7 things that you should never say in performance reviews

7 things that you should never say in performance reviews

Millennials hate performance reviews. Yet reviews continue to be a part of many organizations where every employee has to go through with the process. Not everyone is thrilled due to some of the negative aspects attached to it. It is natural for employees to get nervous and inadvertently say things they normally wouldn’t. We have compiled a list of statements and questions that MUST be categorically avoided in performance reviews.

7 things that you should never say in performance reviews:

1. Why should I have done it if it was not my responsibility?

Although it may not have been your responsibility, there is a tactful way of expressing your sentiment. If you start speaking defensively, the message that goes out is you are trying to cover up for shirking your responsibilities. Managers have multiple direct reports, so at times it gets difficult for them to keep track of who is responsible for what parts of the work.

In such cases, if you are wrongly accused of not performing tasks that you weren’t supposed to, take a stand. Be assertive, firm yet polite when explaining how this was not a part of your action list and should have been taken care of by those responsible for it.

On a side note, if it is within your skill set, it is prudent to help out your teammates without compromising on your responsibilities. Some day, they too can help you out wherever possible and return the favor.

2. I worked harder than my teammates so why does he/she get all the credit?

Working harder than your teammates does not automatically make you liable to get all the credit. Comparison of who is working harder can be quite subjective. The real question is, who is consistently getting results and delivering as expected? Your teammate may not be working harder but smarter and thus getting more done in lesser amount of time. e.g. this kind of situation usually arises with skilled salespeople who appear to be more successful than some of their harder working teammates.

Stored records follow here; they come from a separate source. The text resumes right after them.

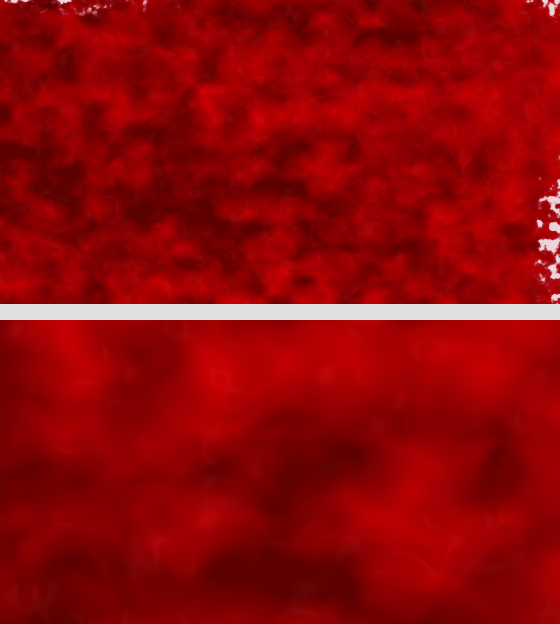
Top, the full canvas; bottom, a detail of the centre.
Write a Shadertoy shader that draws this texture.

```glsl
// Blotchy crimson paint: broad light and dark drifts carry small, soft
// mottling and faint pale flecks. Cellular crumbs flake off to white along
// the right side and, more weakly, the upper edge.

#define MOTTLE_SCALE 14.5
#define MOTTLE_GAIN 0.45
#define MOTTLE_CONTRAST 1.3
#define DRIFT_CONTRAST 0.72
#define WARP 0.028
#define CRUMB_SCALE 34.0
#define FLECK_STRENGTH 0.035
#define DARK_RED vec3(0.365, 0.0, 0.0)
#define LIGHT_RED vec3(0.765, 0.0, 0.01)
#define FRINGE_PINK vec3(0.70, 0.11, 0.18)
#define CHIP_WHITE vec3(0.93, 0.83, 0.85)

vec2 hash2(vec2 cell) {
    vec3 h = fract(cell.xyx * vec3(0.1031, 0.1030, 0.0973));
    h += dot(h, h.yzx + 33.33);
    return fract((h.xx + h.yz) * h.zy);
}

float valueNoise(vec2 p) {
    vec2 cell = floor(p), f = fract(p);
    f = f * f * (3.0 - 2.0 * f);
    float low = mix(hash2(cell).x, hash2(cell + vec2(1, 0)).x, f.x);
    float high = mix(hash2(cell + vec2(0, 1)).x, hash2(cell + 1.0).x, f.x);
    return mix(low, high, f.y);
}

// Layered noise, each layer turned and doubled in frequency
float clouds(vec2 p) {
    float sum = 0.0, weight = 1.0, total = 0.0;
    for (int i = 0; i < 3; i++) {
        sum += weight * valueNoise(p);
        total += weight;
        weight *= MOTTLE_GAIN;
        p = mat2(1.75, 0.97, -0.97, 1.75) * p + 17.3;
    }
    return sum / total;
}

// Distance to the nearest scattered cell centre
float cellular(vec2 p) {
    vec2 cell = floor(p), f = fract(p);
    float nearest = 4.0;
    for (int y = -1; y <= 1; y++)
        for (int x = -1; x <= 1; x++) {
            vec2 offset = vec2(x, y);
            vec2 d = offset + hash2(cell + offset) - f;
            nearest = min(nearest, dot(d, d));
        }
    return sqrt(nearest);
}

float bell(float x, float width) {
    return exp(-x * x / (width * width));
}

// Broad drifts: a light band, a sloping dark trough and shaded borders
float drift(vec2 uv) {
    float right = smoothstep(0.7, 1.0, uv.x);
    float band = bell(uv.y - 0.63, 0.12 + 0.15 * right) * smoothstep(0.1, 0.45, uv.x);
    float trough = bell(uv.y - 0.5 + 0.42 * uv.x, 0.16) * smoothstep(0.75, 0.45, uv.x);
    float top = smoothstep(0.72, 0.95, uv.y) * smoothstep(0.1, 0.4, uv.x)
              * smoothstep(1.0, 0.85, uv.x);
    float left = smoothstep(0.25, 0.0, uv.x) * smoothstep(0.05, 0.3, uv.y);
    float bottom = smoothstep(0.24, 0.0, uv.y);
    return 0.26 * band - 0.26 * trough - 0.17 * top
         - 0.16 * left + 0.14 * bottom + 0.18 * right;
}

// How far the paint has worn away near the borders
float edgeWear(vec2 p, float aspect) {
    float gap = aspect - p.x;
    float side = smoothstep(0.12, 0.0, gap) * bell(p.y - 0.22, 0.2);
    float corner = smoothstep(0.15, 0.0, length(vec2(gap - 0.05, 1.4 * (1.0 - p.y))));
    float upper = smoothstep(0.08, 0.0, 1.0 - p.y) * smoothstep(0.85, 0.1, p.x);
    return max(max(side, 0.8 * corner), 0.42 * upper);
}

void mainImage(out vec4 fragColor, in vec2 fragCoord) {
    vec2 uv = fragCoord / iResolution.xy;
    float aspect = iResolution.x / iResolution.y;
    vec2 p = fragCoord / iResolution.y;

    // Mottled red, calmer where the paint is lightest
    vec2 bend = vec2(valueNoise(p * 17.0 + 3.7), valueNoise(p * 17.0 + 51.2)) - 0.5;
    vec2 q = p + WARP * bend;
    float base = 0.475 + DRIFT_CONTRAST * drift(uv + 0.12 * bend);
    float mottle = clouds(q * vec2(0.9, 1.1) * MOTTLE_SCALE) - 0.5;
    float calm = 1.0 - 0.45 * smoothstep(0.55, 0.8, base);
    float tone = clamp(base + MOTTLE_CONTRAST * calm * mottle, 0.0, 1.0);
    vec3 color = mix(DARK_RED, LIGHT_RED, tone);

    // Short, blurred pale flecks
    float fleck = smoothstep(0.25, 0.0, abs(valueNoise(q * 46.0 + 8.0) - 0.5));
    fleck *= smoothstep(0.55, 0.9, valueNoise(p * 38.0 + 29.0));
    color += FLECK_STRENGTH * fleck * vec3(1.0, 0.6, 0.6);

    // Flaked crumbs with a pink fringe
    float wear = edgeWear(p, aspect);
    float crumb = 0.5 - cellular((p + 0.8 * WARP * bend) * CRUMB_SCALE);
    float grit = clouds(p * 44.0 + 71.0) - 0.5;
    float flake = 0.62 * wear + 1.3 * grit + 0.5 * crumb;
    float worn = smoothstep(0.03, 0.3, wear);
    color = mix(color, FRINGE_PINK, 0.7 * worn * smoothstep(0.22, 0.55, flake));
    color = mix(color, CHIP_WHITE, worn * smoothstep(0.46, 0.7, flake));

    fragColor = vec4(color, 1.0);
}
```
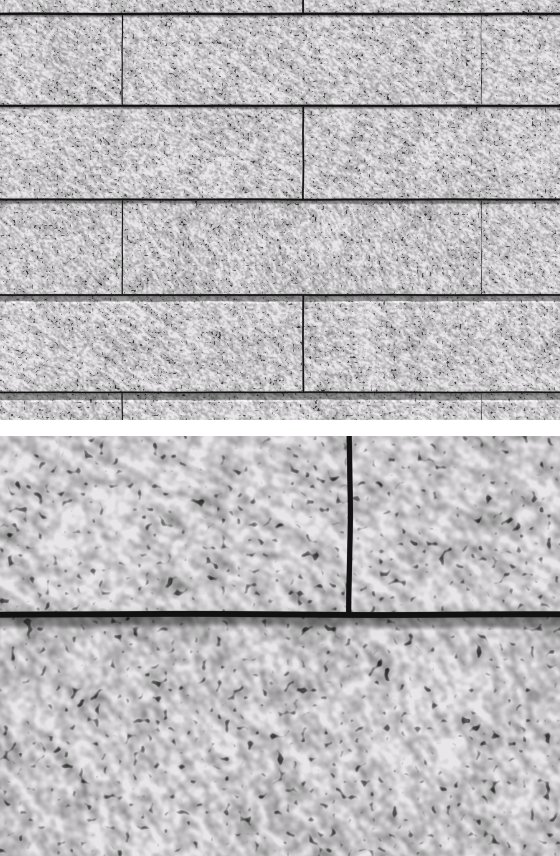
Top: the whole. Bottom: its middle third, enlarged.
Write a Shadertoy shader that draws this texture.

```glsl
// Wall of long split-face granite blocks in staggered courses.
// A quadratic spacing sets the bed joints; warped gradient noise builds the
// chiselled grain and dark flecks; a shaded ledge lies under each bed joint.

const float FIRST_BED = 0.066;      // height of the lowest bed joint
const float COURSE_STEP = 0.23385;  // spacing at the bottom of the wall
const float COURSE_SHRINK = 0.00215; // narrowing of courses toward the top
const float BLOCK_LENGTH = 0.855;
const float ODD_OFFSET = 0.291;     // first upright joint, odd courses
const float EVEN_OFFSET = 0.722;    // first upright joint, even courses
const float STONE_TONE = 0.785;
const float BRIGHTEST = 0.91;
const float GRAIN_ANGLE = -0.7;
const float GRAIN_ANGLE_SPREAD = 0.5;
const float MOTTLE_FREQ = 9.0;
const float HOLLOW_FREQ = 26.0;
const float STREAK_FREQ = 56.0;
const float FINE_FREQ = 122.0;
const float GRIT_FREQ = 200.0;
const float FLECK_FREQ = 165.0;
const float WARP = 0.006;           // how far the grain wanders
const float LEDGE_SHADE = 0.68;
const vec3 STONE_TINT = vec3(1.0, 0.992, 1.0);
const vec3 JOINT_COLOR = vec3(0.07, 0.068, 0.07);

float hash(vec2 p) {
    vec3 q = fract(p.xyx * 0.1031);
    q += dot(q, q.yzx + 33.33);
    return fract((q.x + q.y) * q.z);
}

float cornerSlope(vec2 cell, vec2 offset) {
    float angle = 6.2832 * hash(cell);
    return dot(vec2(cos(angle), sin(angle)), offset);
}

// Gradient noise, roughly -0.7 to 0.7
float gradientNoise(vec2 p) {
    vec2 i = floor(p), f = p - i;
    vec2 w = f * f * f * (f * (f * 6.0 - 15.0) + 10.0);
    vec2 e = vec2(1.0, 0.0);
    float low = mix(cornerSlope(i, f), cornerSlope(i + e, f - e), w.x);
    float high = mix(cornerSlope(i + e.yx, f - e.yx), cornerSlope(i + 1.0, f - 1.0), w.x);
    return mix(low, high, w.y);
}

float bedHeight(float k) {
    return FIRST_BED + k * (COURSE_STEP - COURSE_SHRINK * k);
}

// Inverse of bedHeight
float courseAt(float y) {
    float root = COURSE_STEP * COURSE_STEP - 4.0 * COURSE_SHRINK * (y - FIRST_BED);
    return (COURSE_STEP - sqrt(max(root, 0.0))) / (2.0 * COURSE_SHRINK);
}

float lineMask(float dist, float halfWidth, float soft) {
    return 1.0 - smoothstep(halfWidth - soft, halfWidth + soft, abs(dist));
}

float bedHalfWidth(float k) {
    return mix(0.0018, 0.0029, clamp(k / 4.0, 0.0, 1.0));
}

float stoneTone(vec2 p, vec2 block) {
    float seed = hash(block + 20.0);
    float angle = GRAIN_ANGLE + GRAIN_ANGLE_SPREAD * (seed - 0.5);
    vec2 along = vec2(cos(angle), sin(angle));
    vec2 shift = vec2(seed * 91.0, seed * 47.0);
    vec2 warped = p + WARP * gradientNoise(p * 30.0 + shift) * along.yx;
    vec2 grain = vec2(dot(warped, along), dot(warped, vec2(-along.y, along.x)));

    float mottle = gradientNoise(p * MOTTLE_FREQ + shift);
    float hollow = gradientNoise(grain * HOLLOW_FREQ * vec2(0.65, 1.3) + shift.yx);
    float streak = gradientNoise(grain * STREAK_FREQ * vec2(0.6, 1.3) + shift);
    float fine = gradientNoise(grain * FINE_FREQ * vec2(0.8, 1.2) + shift.yx);
    float grit = gradientNoise(p * GRIT_FREQ + shift + 130.0);
    float fleck = gradientNoise(p * FLECK_FREQ + shift + 60.0);

    float tone = STONE_TONE + 0.02 * (seed - 0.5);
    tone += 0.07 * mottle + 0.07 * hollow + 0.19 * streak + 0.24 * fine + 0.10 * grit;
    // Dark mineral flecks gather in the chiselled hollows
    tone -= 0.42 * smoothstep(0.27, 0.60, fleck - 0.3 * streak - 0.15 * hollow);
    return clamp(tone, 0.15, BRIGHTEST);
}

void mainImage(out vec4 fragColor, in vec2 fragCoord) {
    vec2 p = fragCoord / iResolution.y;
    float soft = 0.7 / iResolution.y;

    // Course, and distances to the joints below and above
    float y = p.y + 0.0012 * gradientNoise(vec2(p.x * 6.0, floor(p.y * 4.0 + 0.24)));
    float course = floor(courseAt(y));
    float above = y - bedHeight(course);
    float below = bedHeight(course + 1.0) - y;

    // Block, and distance to its nearest upright joint
    float odd = mod(course, 2.0);
    float u = (p.x - mix(EVEN_OFFSET, ODD_OFFSET, odd)) / BLOCK_LENGTH;
    float joint = floor(u + 0.5);
    float waver = gradientNoise(vec2(p.y * 14.0, course * 7.0 + joint * 3.0 + 0.5));
    float side = (u - joint) * BLOCK_LENGTH + 0.0014 * waver;
    float tone = stoneTone(p, vec2(floor(u), course));

    // Ledge, deeper and crisper in lower courses, with a pale rim at its foot
    float ledge = mix(0.018, 0.007, smoothstep(0.0, 3.0, course + 1.0));
    ledge += 0.002 * gradientNoise(vec2(p.x * 18.0, course + 0.5));
    float crisp = smoothstep(0.009, 0.015, ledge);
    float blur = mix(0.003, 0.0015, crisp);
    float inLedge = 1.0 - smoothstep(ledge - blur, ledge + blur, below);
    tone += 0.07 * crisp * lineMask(below - ledge - 0.003, 0.002, 0.0015);
    tone *= mix(1.0, LEDGE_SHADE, inLedge);

    // Soft shade beside the bed joints
    tone *= 1.0 - 0.40 * exp(-below / 0.004) - 0.18 * exp(-above / 0.003);

    // Open joints; uprights further right are thinner and patchy
    float bed = max(lineMask(above, bedHalfWidth(course), soft),
                    lineMask(below, bedHalfWidth(course + 1.0), soft));
    float far = clamp(joint, 0.0, 1.0);
    float uprightWidth = mix(0.0021, 0.0014, odd) - 0.0005 * far;
    float patchy = 1.0 - far * (0.35 + 0.5 * gradientNoise(vec2(p.y * 40.0, 3.5)));
    float upright = lineMask(side, uprightWidth, soft) * patchy;

    vec3 color = mix(tone * STONE_TINT, JOINT_COLOR, max(bed, upright));
    fragColor = vec4(color, 1.0);
}
```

You need to determine to what extent your goals are achieved and then put forward your case. The competition with your teammates should be healthy where you push each other to achieve more success. In the end, it is the entire team that is going to benefit out of this collaboration.

3. It wasn’t me but really my team’s efforts.

Okay yes, it may have been a team effort. But when you are being specifically appreciated for all your efforts, acknowledge that compliment. It means your manager has spotted that extra bit of effort or creativity that you put in your work. By giving the entire credit to your team you are doing 2 things:

  • One is you are undermining your manager’s judgement
  • Second is you are sabotaging your own chances of growth

Upon being complimented, thank your manager and assure them that you intend to maintain this enthusiasm level in all your endeavors.

4. But isn’t this what you said/did/wrote?

When you say things like, “but this is what you said or did or wrote” you are accusing your manager of saying, doing or writing something and then not delivering as suggested.

You do not want to argue with your colleagues (definitely, not with the manager) but communicate with them about the misunderstanding of expectations that were set. Instead you could say, “I believe there is some confusion as this is much different compared to what we had discussed”. Also, due to exactly these situations, it is best to document all expectations carefully so that they can be recalled whenever required to clear the confusion.

5. Shouldn’t I get a raise now?

Performance review is not conducted for you to demand a raise. Instead it is an opportunity for you to demonstrate how your performance helped the team and subsequently the company. Your actions should prove why you deserve a raise. When you meet your goals and exceed expectations, you are able to show your value to the organization.

Of course, if the manager still does not acknowledge your accomplishments, then it is definitely time to move on to places where your skills and efforts are better appreciated.

6. What about A or B’s performance?

Your performance reviews are specifically about your performance and not your colleagues’. How they have faired during this review period does not concern you. If you ask such questions, it gives out the message that you are trying to pull down your colleagues and shows you in a negative light. Your manager may also get the impression that you are trying to avoid the real issues or putting the blame on others for your shortcomings.

If you have any concerns about your teammates or their performance then discuss it separately with your manager in a professional and ethical manner. You are not trying to throw them under the bus but simply getting everyone to follow the same set of standards.

7. It is not something I’m good at so avoid it actively.

Statements like these show that you are not willing to take up challenges and want to stay in your comfort zone. But you cannot grow and develop without getting out of this zone. You need to take on challenges and responsibilities no matter how much they scare you. That is, you need to get out of the fixed mindset and develop a growth mindset if you want to succeed in your career.

Once you accept these challenges, your manager will be more than happy to help you whenever and wherever you get stuck.

To take this further, we’ve also collated a list of phrases helpful in performance reviews. Let us know if we’ve missed out on any.